Exercise instructions — The records below are to be copied exactly, with every picture left out.
(Dataset records begins)
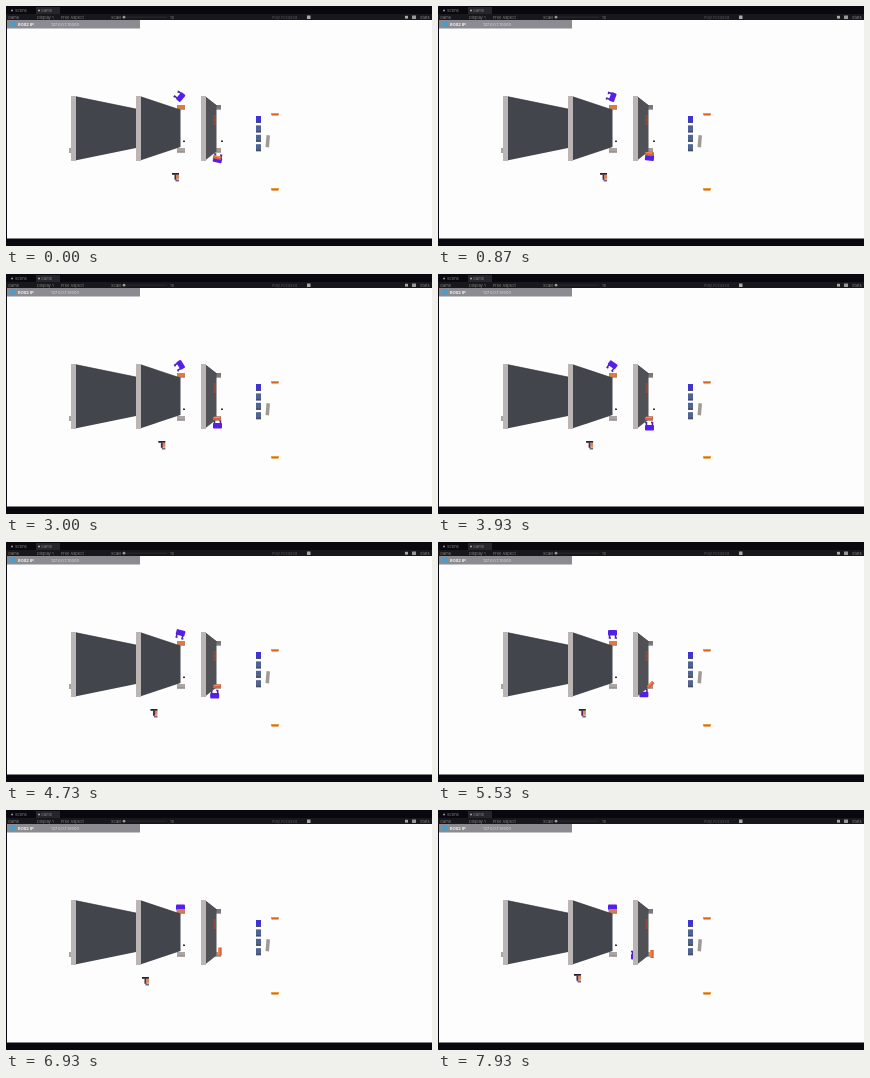
Animation of 426x240 px, one loop 8 s. Source, as an HTML page:

```html
<!DOCTYPE html>
<html lang="en">
<head>
<meta charset="utf-8">
<title>Robot simulation</title>
<style>
  html, body { margin: 0; width: 100%; height: 100%; overflow: hidden; background: #08080e; }
  svg { display: block; width: 100vw; height: 100vh; }
  text { font-family: Inter, Roboto, sans-serif; font-size: 4px; fill: #858585; }
</style>
</head>
<body>
<svg viewBox="0 0 426 240">
  <defs>
    <g id="robot">
      <rect x="-4.5" y="-3" width="9" height="5.5" rx="1" fill="#5420e8"/>
      <path d="M-3 2V5H-1.5M3 2V5H4.5" fill="none" stroke="#4424a8" stroke-width="1.5"/>
    </g>
  </defs>

  <rect width="426" height="240" fill="#08080e"/>
  <rect x="1" y="14" width="425" height="218.5" fill="#fdfdfd"/>

  <!-- Editor tabs and toolbar -->
  <rect x="30" y="1" width="24" height="7" fill="#25252b"/>
  <rect y="8" width="426" height="6" fill="#17171c"/>
  <circle cx="6" cy="4.5" r="1" fill="#999"/>
  <text x="9" y="6">Scene</text>
  <circle cx="33" cy="4.5" r="1" fill="#aaa"/>
  <text x="35" y="6">Game</text>
  <text x="2" y="12.6">Game</text>
  <text x="31" y="12.6">Display 1</text>
  <text x="55" y="12.6">Free Aspect</text>
  <text x="105" y="12.6">Scale</text>
  <circle cx="118" cy="11.2" r="1.4" fill="#999"/>
  <path d="M120 11.2H161" stroke="#38383e" stroke-width=".6"/>
  <text x="164" y="12.6">1x</text>
  <text x="266" y="12.6" style="fill:#55555b">Play Focused</text>
  <rect x="301" y="9.5" width="3.5" height="3.5" fill="#aaa"/>
  <rect x="399" y="9.8" width="3" height="2.8" fill="#aaa"/>
  <rect x="406" y="9.5" width="4" height="3.5" fill="#999"/>
  <text x="414" y="12.6">Stats</text>

  <!-- Connection status -->
  <rect x="1" y="14" width="133" height="8.5" fill="#8c8b92"/>
  <rect x="4" y="15.5" width="6" height="5" fill="#4f9bc4"/>
  <text x="12" y="19.8" style="fill:#f5f5f5;font-weight:700">ROS2 IP:</text>
  <text x="45" y="19.6" style="fill:#dadada">127.0.0.1:10000</text>

  <use id="upper" href="#robot"/>
  <use id="lower" href="#robot"/>
  <g id="scene"></g>
  <g id="load">
    <rect x="-4" y="-1.7" width="8" height="3.4" fill="#e0603c"/>
    <rect x="-3" y="-1.7" width="6" height="1.2" fill="#e8984c"/>
  </g>

  <g id="walker">
    <rect x="-3.5" y="-4" width="7" height="1.8" fill="#29202c"/>
    <rect x="-1" y="-2.2" width="2" height="5" fill="#4a2850"/>
    <rect x="1" y="-2.2" width="2.5" height="4" fill="#e88050"/>
    <rect x="0" y="2.5" width="3.5" height="2" fill="#75687c"/>
  </g>
</svg>
<script>
const LOOP = 8, FPS = 15;
const $ = id => document.getElementById(id);

function add(tag, attrs) {
  const node = document.createElementNS('http://www.w3.org/2000/svg', tag);
  for (const name in attrs) node.setAttribute(name, attrs[name]);
  return $('scene').appendChild(node);
}
const box = (x, y, width, height, fill) => add('rect', { x, y, width, height, fill });

function crate(x, y, color) {
  box(x, y, 8, 4.7, '#8c8583');
  box(x, y, 8, 3.5, color);
}

// The side panel narrows towards its far edge.
function wall(x, depth, inset, color) {
  const edge = `M${x + 4} 90.5L${x + depth} ${90.5 + inset}`;
  add('path', { d: `${edge}V${154.5 - inset}L${x + 4} 154.5Z`, fill: color });
  add('path', { d: edge, stroke: '#25252b', 'stroke-width': 0.6 });
  box(x, 90, 5, 65, '#bbb5b5');
}

box(63, 142, 3, 5, '#a5a5a8');
crate(171, 99, '#e27a3c');
crate(171, 142, '#aaa5a2');
crate(207, 99, '#77777b');
crate(207, 142, '#a89a94');
wall(65, 65, 12.5, '#43454d');
wall(130, 44.5, 13.5, '#43454d');
wall(195, 15.5, 9, '#505057');
box(207.5, 109, 2.5, 10, '#8b4b3a');
box(177, 134.5, 2, 1.5, '#33333a');
const rightDot = box(215, 134.5, 2, 1.5, '#33333a');

for (let i = 0; i < 4; i++) {
  const y = 110 + i * 9.4;
  box(250, y, 5, 7, i ? '#4f6396' : '#3c34d8');
  box(250, y + 5.5, 5, 1.5, '#45505c');
}
add('path', { d: 'M260.5 129L264 129.5 263 141.5 259.5 141Z', fill: '#a09a96' });
for (const y of [107, 182]) {
  box(265, y, 8, 2.5, '#e8a03c');
  box(266, y + 1, 6, 1.3, '#d8602c');
}

function ease(time, start, end) {
  const p = Math.min(1, Math.max(0, (time - start) / (end - start)));
  return p * p * (3 - 2 * p);
}

function place(id, x, y, angle = 0) {
  $(id).setAttribute('transform', `translate(${x} ${y}) rotate(${angle})`);
}

function draw(now) {
  const t = Math.floor(now / 1000 % LOOP * FPS + 0.05) / FPS;
  const settle = ease(t, 0, 1.7);
  const topple = ease(t, 4.5, 6.5);
  const bob = 2.3 * Math.cos(2 * Math.PI * Math.min(1, t / 3.93));

  place('walker', 169.5 - 4.55 * Math.min(t, 6.6), 171 - 3 * ease(t, 7, 7.9));
  place('upper', 174.5, 91 + 6.5 * ease(t, 5.5, 6.9), Math.max(0, 130 - 24 * t));
  place('lower', 211.5 - 3.5 * Math.max(0, t - 3.93),
    151.3 + bob - 7 * ease(t, 5, 7), 180 + 12 * (1 - settle));
  place('load', 211 + 3 * topple,
    151.5 - 7 * settle - 3 * topple + 2.5 * ease(t, 7, 7.9), 12 * (1 - settle) - 90 * topple);
  rightDot.setAttribute('visibility', t > 4.7 ? 'hidden' : 'visible');
  requestAnimationFrame(draw);
}
requestAnimationFrame(draw);
</script>
</body>
</html>
```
(Dataset records ends)
Solution to the problem —
Animation of 426x240 px, one loop 8 s. Source, as an HTML page:

```html
<!DOCTYPE html>
<html lang="en">
<head>
<meta charset="utf-8">
<title>Robot simulation</title>
<style>
  html, body { margin: 0; width: 100%; height: 100%; overflow: hidden; background: #08080e; }
  svg { display: block; width: 100vw; height: 100vh; }
  text { font-family: Inter, Roboto, sans-serif; font-size: 4px; fill: #858585; }
</style>
</head>
<body>
<svg viewBox="0 0 426 240">
  <defs>
    <g id="robot">
      <rect x="-4.5" y="-3" width="9" height="5.5" rx="1" fill="#5420e8"/>
      <path d="M-3 2V5H-1.5M3 2V5H4.5" fill="none" stroke="#4424a8" stroke-width="1.5"/>
    </g>
  </defs>

  <rect width="426" height="240" fill="#08080e"/>
  <rect x="1" y="14" width="425" height="218.5" fill="#fdfdfd"/>

  <!-- Editor tabs and toolbar -->
  <rect x="30" y="1" width="24" height="7" fill="#25252b"/>
  <rect y="8" width="426" height="6" fill="#17171c"/>
  <circle cx="6" cy="4.5" r="1" fill="#999"/>
  <text x="9" y="6">Scene</text>
  <circle cx="33" cy="4.5" r="1" fill="#aaa"/>
  <text x="35" y="6">Game</text>
  <text x="2" y="12.6">Game</text>
  <text x="31" y="12.6">Display 1</text>
  <text x="55" y="12.6">Free Aspect</text>
  <text x="105" y="12.6">Scale</text>
  <circle cx="118" cy="11.2" r="1.4" fill="#999"/>
  <path d="M120 11.2H161" stroke="#38383e" stroke-width=".6"/>
  <text x="164" y="12.6">1x</text>
  <text x="266" y="12.6" style="fill:#55555b">Play Focused</text>
  <rect x="301" y="9.5" width="3.5" height="3.5" fill="#aaa"/>
  <rect x="399" y="9.8" width="3" height="2.8" fill="#aaa"/>
  <rect x="406" y="9.5" width="4" height="3.5" fill="#999"/>
  <text x="414" y="12.6">Stats</text>

  <!-- Connection status -->
  <rect x="1" y="14" width="133" height="8.5" fill="#8c8b92"/>
  <rect x="4" y="15.5" width="6" height="5" fill="#4f9bc4"/>
  <text x="12" y="19.8" style="fill:#f5f5f5;font-weight:700">ROS2 IP:</text>
  <text x="45" y="19.6" style="fill:#dadada">127.0.0.1:10000</text>

  <use id="upper" href="#robot"/>
  <use id="lower" href="#robot"/>
  <g id="scene"></g>
  <g id="load">
    <rect x="-4" y="-1.7" width="8" height="3.4" fill="#e0603c"/>
    <rect x="-3" y="-1.7" width="6" height="1.2" fill="#e8984c"/>
  </g>

  <g id="walker">
    <rect x="-3.5" y="-4" width="7" height="1.8" fill="#29202c"/>
    <rect x="-1" y="-2.2" width="2" height="5" fill="#4a2850"/>
    <rect x="1" y="-2.2" width="2.5" height="4" fill="#e88050"/>
    <rect x="0" y="2.5" width="3.5" height="2" fill="#75687c"/>
  </g>
</svg>
<script>
const LOOP = 8, FPS = 15;
const $ = id => document.getElementById(id);

function add(tag, attrs) {
  const node = document.createElementNS('http://www.w3.org/2000/svg', tag);
  for (const name in attrs) node.setAttribute(name, attrs[name]);
  return $('scene').appendChild(node);
}
const box = (x, y, width, height, fill) => add('rect', { x, y, width, height, fill });

function crate(x, y, color) {
  box(x, y, 8, 4.7, '#8c8583');
  box(x, y, 8, 3.5, color);
}

// The side panel narrows towards its far edge.
function wall(x, depth, inset, color) {
  const edge = `M${x + 4} 90.5L${x + depth} ${90.5 + inset}`;
  add('path', { d: `${edge}V${154.5 - inset}L${x + 4} 154.5Z`, fill: color });
  add('path', { d: edge, stroke: '#25252b', 'stroke-width': 0.6 });
  box(x, 90, 5, 65, '#bbb5b5');
}

box(63, 142, 3, 5, '#a5a5a8');
crate(171, 99, '#e27a3c');
crate(171, 142, '#aaa5a2');
crate(207, 99, '#77777b');
crate(207, 142, '#a89a94');
wall(65, 65, 12.5, '#43454d');
wall(130, 44.5, 13.5, '#43454d');
wall(195, 15.5, 9, '#505057');
box(207.5, 109, 2.5, 10, '#8b4b3a');
box(177, 134.5, 2, 1.5, '#33333a');
const rightDot = box(215, 134.5, 2, 1.5, '#33333a');

for (let i = 0; i < 4; i++) {
  const y = 110 + i * 9.4;
  box(250, y, 5, 7, i ? '#4f6396' : '#3c34d8');
  box(250, y + 5.5, 5, 1.5, '#45505c');
}
add('path', { d: 'M260.5 129L264 129.5 263 141.5 259.5 141Z', fill: '#a09a96' });
for (const y of [107, 182]) {
  box(265, y, 8, 2.5, '#e8a03c');
  box(266, y + 1, 6, 1.3, '#d8602c');
}

function ease(time, start, end) {
  const p = Math.min(1, Math.max(0, (time - start) / (end - start)));
  return p * p * (3 - 2 * p);
}

function place(id, x, y, angle = 0) {
  $(id).setAttribute('transform', `translate(${x} ${y}) rotate(${angle})`);
}

function draw(now) {
  const t = Math.floor(now / 1000 % LOOP * FPS + 0.05) / FPS;
  const settle = ease(t, 0, 1.7);
  const topple = ease(t, 4.5, 6.5);
  const bob = 2.3 * Math.cos(2 * Math.PI * Math.min(1, t / 3.93));

  place('walker', 169.5 - 4.55 * Math.min(t, 6.6), 171 - 3 * ease(t, 7, 7.9));
  place('upper', 174.5, 91 + 6.5 * ease(t, 5.5, 6.9), Math.max(0, 130 - 24 * t));
  place('lower', 211.5 - 3.5 * Math.max(0, t - 3.93),
    151.3 + bob - 7 * ease(t, 5, 7), 180 + 12 * (1 - settle));
  place('load', 211 + 3 * topple,
    151.5 - 7 * settle - 3 * topple + 2.5 * ease(t, 7, 7.9), 12 * (1 - settle) - 90 * topple);
  rightDot.setAttribute('visibility', t > 4.7 ? 'hidden' : 'visible');
  requestAnimationFrame(draw);
}
requestAnimationFrame(draw);
</script>
</body>
</html>
```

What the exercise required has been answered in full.